The hypocrisy of HJR 1 is only made worse when paired with Senate Bill 92 (SB. 92). Since HJR 1 would merely create a ballot issue on the question of the proposed changes, it would have to go before the voters to be approved. SB 92 would allow the creation of an August special election to consider statewide ballot initiatives. This seems to further disprove the Ohio GOP’s flimsy excuses for changing the initiated amendment process. The rush to put HJR 1 before the voters in August instead of November seems squarely focused on a potential November abortion initiative.
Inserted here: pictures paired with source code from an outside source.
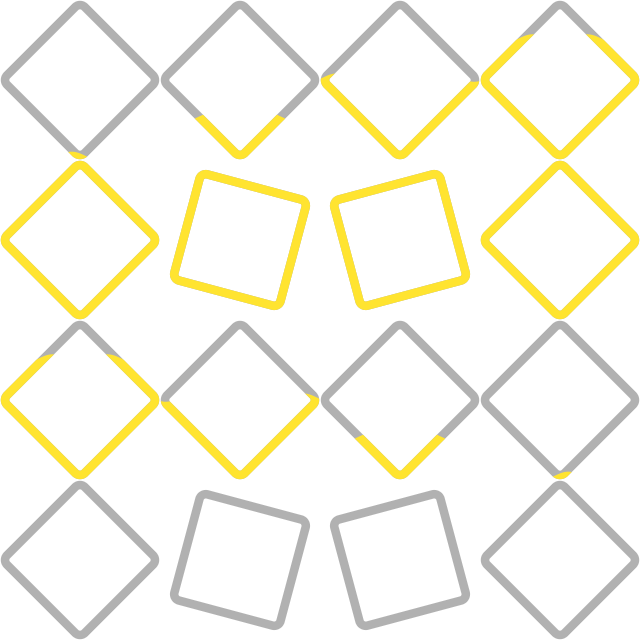
Write a Shadertoy shader that draws this pattern.

```glsl
// Sixteen frames of a rounded square outline on a 4 by 4 grid, read row by row.
// A wavy yellow level rises through the grey outline, the full shape turns half
// a circle, the level drains again and the empty shape makes the same turn.

const float GRID = 4.0;              // cells across and down
const float HALF_SIDE = 0.370;       // outer half side, in cells
const float CORNER = 0.068;          // outer corner radius
const float STROKE = 0.0535;         // line width
const float LEVEL_START = 0.026;     // liquid height in the first frame
const float LEVEL_STEP = 0.2445;     // rise per frame
const float LAST_FILL_FRAME = 11.0;  // frame where draining ends
const float WAVE_HEIGHT = 0.026;
const float WAVE_LENGTH = 0.344;
const float CREST_EVEN = -0.052;     // crest position in even frames
const float CREST_ODD = 0.172;       // crest position in odd frames
const float REST_ANGLE = radians(45.0);
const float TURN_STEP = radians(60.0);
const float TAU = 6.2831853;

const vec3 PAPER = vec3(1.0);
const vec3 GREY = vec3(0.695);
const vec3 YELLOW = vec3(1.0, 0.895, 0.19);

mat2 rotation(float angle) {
    float c = cos(angle), s = sin(angle);
    return mat2(c, -s, s, c);
}

float roundedSquare(vec2 p, float halfSide, float radius) {
    vec2 q = abs(p) - halfSide + radius;
    return length(max(q, 0.0)) + min(max(q.x, q.y), 0.0) - radius;
}

// Signed distance to the outline, measured inward from its outer edge
float outline(vec2 p) {
    float d = roundedSquare(p, HALF_SIDE, CORNER);
    return abs(d + 0.5 * STROKE) - 0.5 * STROKE;
}

// Height of the liquid surface; draining frames mirror the filling ones
float liquidSurface(float x, float frame) {
    float stage = min(frame, LAST_FILL_FRAME - frame);
    float side = frame > 0.5 * LAST_FILL_FRAME ? -1.0 : 1.0;
    float crest = mix(CREST_EVEN, CREST_ODD, mod(stage, 2.0));
    float wave = cos(TAU * (side * x - crest) / WAVE_LENGTH);
    return LEVEL_START + LEVEL_STEP * stage + WAVE_HEIGHT * wave;
}

float coverage(float d, float pixel) {
    return clamp(0.5 - d / pixel, 0.0, 1.0);
}

void mainImage(out vec4 fragColor, in vec2 fragCoord) {
    float size = min(iResolution.x, iResolution.y);
    float pixel = GRID / size;
    vec2 grid = fragCoord * pixel;
    vec2 cell = floor(grid);
    vec2 p = fract(grid) - 0.5;

    // Frame number, counted from the upper left
    float row = GRID - 1.0 - cell.y;
    float frame = row * GRID + cell.x;

    // Every second row turns as it runs across
    float angle = REST_ANGLE - TURN_STEP * cell.x * mod(row, 2.0);
    float stroke = coverage(outline(rotation(angle) * p), pixel);

    // Yellow lies over the grey outline, leaving a faint grey fringe
    float liquid = coverage(p.y + 0.5 - liquidSurface(p.x, frame), pixel);
    vec3 color = mix(PAPER, GREY, stroke);
    color = mix(color, YELLOW, stroke * liquid);
    fragColor = vec4(color, 1.0);
}
```
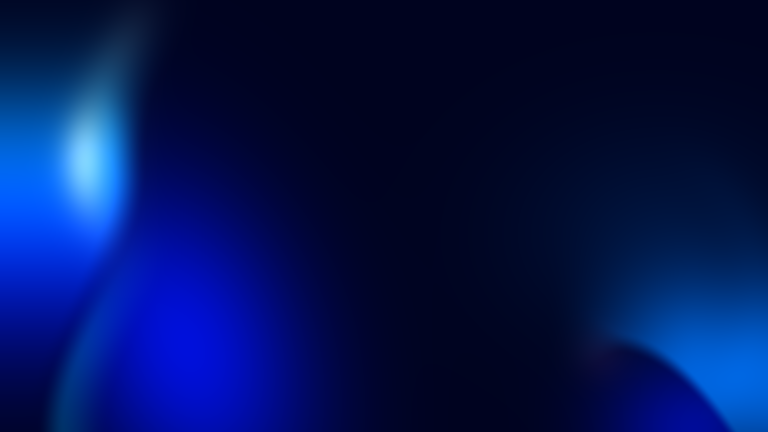
Write a WebGL 2 fragment shader that draws this background.

```glsl
#version 300 es
precision highp float;
// Soft blue light on near-black navy: a bright curved veil on the left, a round
// cobalt glow beside it and an azure fold in the lower right corner.
// Each part is a Gaussian glow, cut where needed by a smooth curved edge.

#define NAVY    vec3(0.0, 0.012, 0.12)
#define COBALT  vec3(0.0, 0.05, 0.74)
#define AZURE   vec3(0.0, 0.37, 0.73)
#define INDIGO  vec3(0.0, 0.035, 0.58)
#define TEAL    vec3(0.0, 0.055, 0.10)
#define CORE    vec3(0.47, 0.30, 0.08)
#define HAZE    vec3(0.07, 0.08, 0.07)
#define FOLD_TIP vec2(1.41, 0.21)

uniform vec2 u_resolution;
out vec4 fragColor;

// Elliptical Gaussian with the given radii
float glow(vec2 offset, vec2 radius) {
    vec2 q = offset / radius;
    return exp(-dot(q, q));
}

// Gaussian along one axis
float band(float offset, float width) {
    float q = offset / width;
    return exp(-q * q);
}

// Horizontal position of the left veil's edge at height y
float veilEdge(float y) {
    return 0.105 + 0.195 * smoothstep(0.0, 0.6, y)
                 + 0.09 * smoothstep(0.75, 1.05, y);
}

// Round cobalt glow, leaning to the upper left
vec3 cobaltGlow(vec2 p) {
    vec2 q = p - vec2(0.43, 0.20);
    q.x += 0.2 * q.y;
    return COBALT * glow(q, vec2(0.27, 0.38));
}

// Azure fold with a crisp lower edge, indigo beneath and a faint dome above
vec3 rightFold(vec2 p) {
    float run = max(p.x - FOLD_TIP.x, 0.0);
    float height = p.y - FOLD_TIP.y + 2.6 * run * run;
    float softness = 0.025 + 0.1 * (1.0 - smoothstep(1.28, 1.45, p.x));
    float above = smoothstep(-softness, softness, height);
    float lit = band(p.y - 0.12, 0.22) * smoothstep(1.26, 1.62, p.x);

    vec3 light = AZURE * lit * above;
    light += INDIGO * 0.8 * glow(p - vec2(1.60, 0.0), vec2(0.20, 0.17)) * (1.0 - above);
    light += TEAL * glow(p - vec2(1.52, 0.46), vec2(0.33, 0.25));

    // Thin brighter rim on the dome's right shoulder
    float rim = length(p - vec2(1.42, 0.32)) - 0.34;
    light += TEAL * 0.3 * band(rim, 0.06) * smoothstep(1.5, 1.75, p.x);
    light += vec3(0.05, 0.022, 0.03) * glow(p - vec2(1.39, 0.18), vec2(0.06));
    return light;
}

// Vertical blend of azure and indigo inside the left veil
vec3 veilColor(float y) {
    return NAVY + AZURE * vec3(1.0, 1.0, 0.62) * band(y - 0.62, 0.22)
                + INDIGO * band(y - 0.42, 0.28);
}

void main() {
    vec2 p = gl_FragCoord.xy / u_resolution.y;
    p.x += 0.5 * (16.0 / 9.0 - u_resolution.x / u_resolution.y);

    vec3 color = NAVY + cobaltGlow(p) + rightFold(p);

    // Left veil, softer towards the top
    float side = p.x - veilEdge(p.y);
    float softness = 0.05 + 0.07 * smoothstep(0.65, 1.0, p.y);
    float inside = 1.0 - smoothstep(-softness, softness * 0.8, side);
    color = mix(color, veilColor(p.y), inside);

    // Ribbon that continues the veil's edge downwards
    float ribbon = smoothstep(-0.02, 0.045, side) * (1.0 - smoothstep(0.03, 0.15, side));
    ribbon *= 1.0 - smoothstep(0.15, 0.5, p.y);
    color += vec3(0.0, 0.18, 0.16) * ribbon;

    // Crescent core with its halo, and the pale haze above it
    vec2 q = p - vec2(0.195, 0.63);
    q.x -= 0.8 * q.y * q.y;
    color += CORE * glow(q, vec2(0.052, 0.12));
    color += vec3(0.04, 0.15, 0.11) * glow(q - vec2(0.03, 0.0), vec2(0.08, 0.18));
    color += HAZE * band(side + 0.06, 0.065) * band(p.y - 0.88, 0.12);

    fragColor = vec4(clamp(color, 0.0, 1.0), 1.0);
}
```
Beyond this, the hypocrisy of this move should rankle even the most jaded of political observers. It was the Ohio GOP, after all, who spearheaded the push for House Bill 458 (HB 458), which eliminated the August special election in almost all circumstances and was signed by Governor DeWine in January of this year.            

When HB 458 was introduced, its sponsor, State Representative Thomas Hall (R-Madison Twp.) minced no words in describing why the state should eliminate August special elections, declaring that they were “costly to taxpayers and fail to engage a meaningful amount of the electorate in the process.” Rep. Hall’s evaluation of August special elections is correct on both counts. Fiscally, SB 92 allocates twenty million dollars of taxpayer money to hold such an election, a significant sum. Electorally, in the 2022 August special election, a mere 631,000 Ohioans cast ballots, a paltry 8 percent of the electorate. Presumably the media coverage of HJR 1 and the implications for an abortion ballot initiative would raise political participation in a potential 2023 August special election. However, it is still likely that a crucial decision about how the will of Ohioans is reflected in the state constitution would be decided by a miniscule minority of Ohio voters.

HJR 1 has drawn criticism from all sides of the political aisle. Four former governors, two from each party, have come out against HJR 1, including most recently former governor Bob Taft. Taft’s letter to the Ohio General Assembly expressing his opposition was quick to point to quotes from current Ohio GOP members denouncing August special elections, including Secretary of State Frank LaRose, who described August special elections as unhealthy for “the taxpayer, elections officials, voters or the civic health of our state.”

To review, HJR 1 would enshrine a form of minority rule, cutting off one of the last direct ways Ohio voters can influence the state free of interference, and to achieve this, Ohio Republicans want to reinstall an election that mere months ago they derided as wasteful and undemocratic. Even as the hypocrisy and realpolitik of the Ohio Republican party reaches untold proportions, there remains hope. HJR 1 still needs to progress through the legislature and while Governor DeWine has expressed plans to sign SB 92, it is by no means a foregone conclusion. Political pressure may still yet cause Ohio Republicans to reconsider this misguided attempt at limiting the voice of the people. Failing that, it will be up to Ohioans to rally to the ballot box and defend their right to directly influence their Constitution.

Photo by Bob Studzinski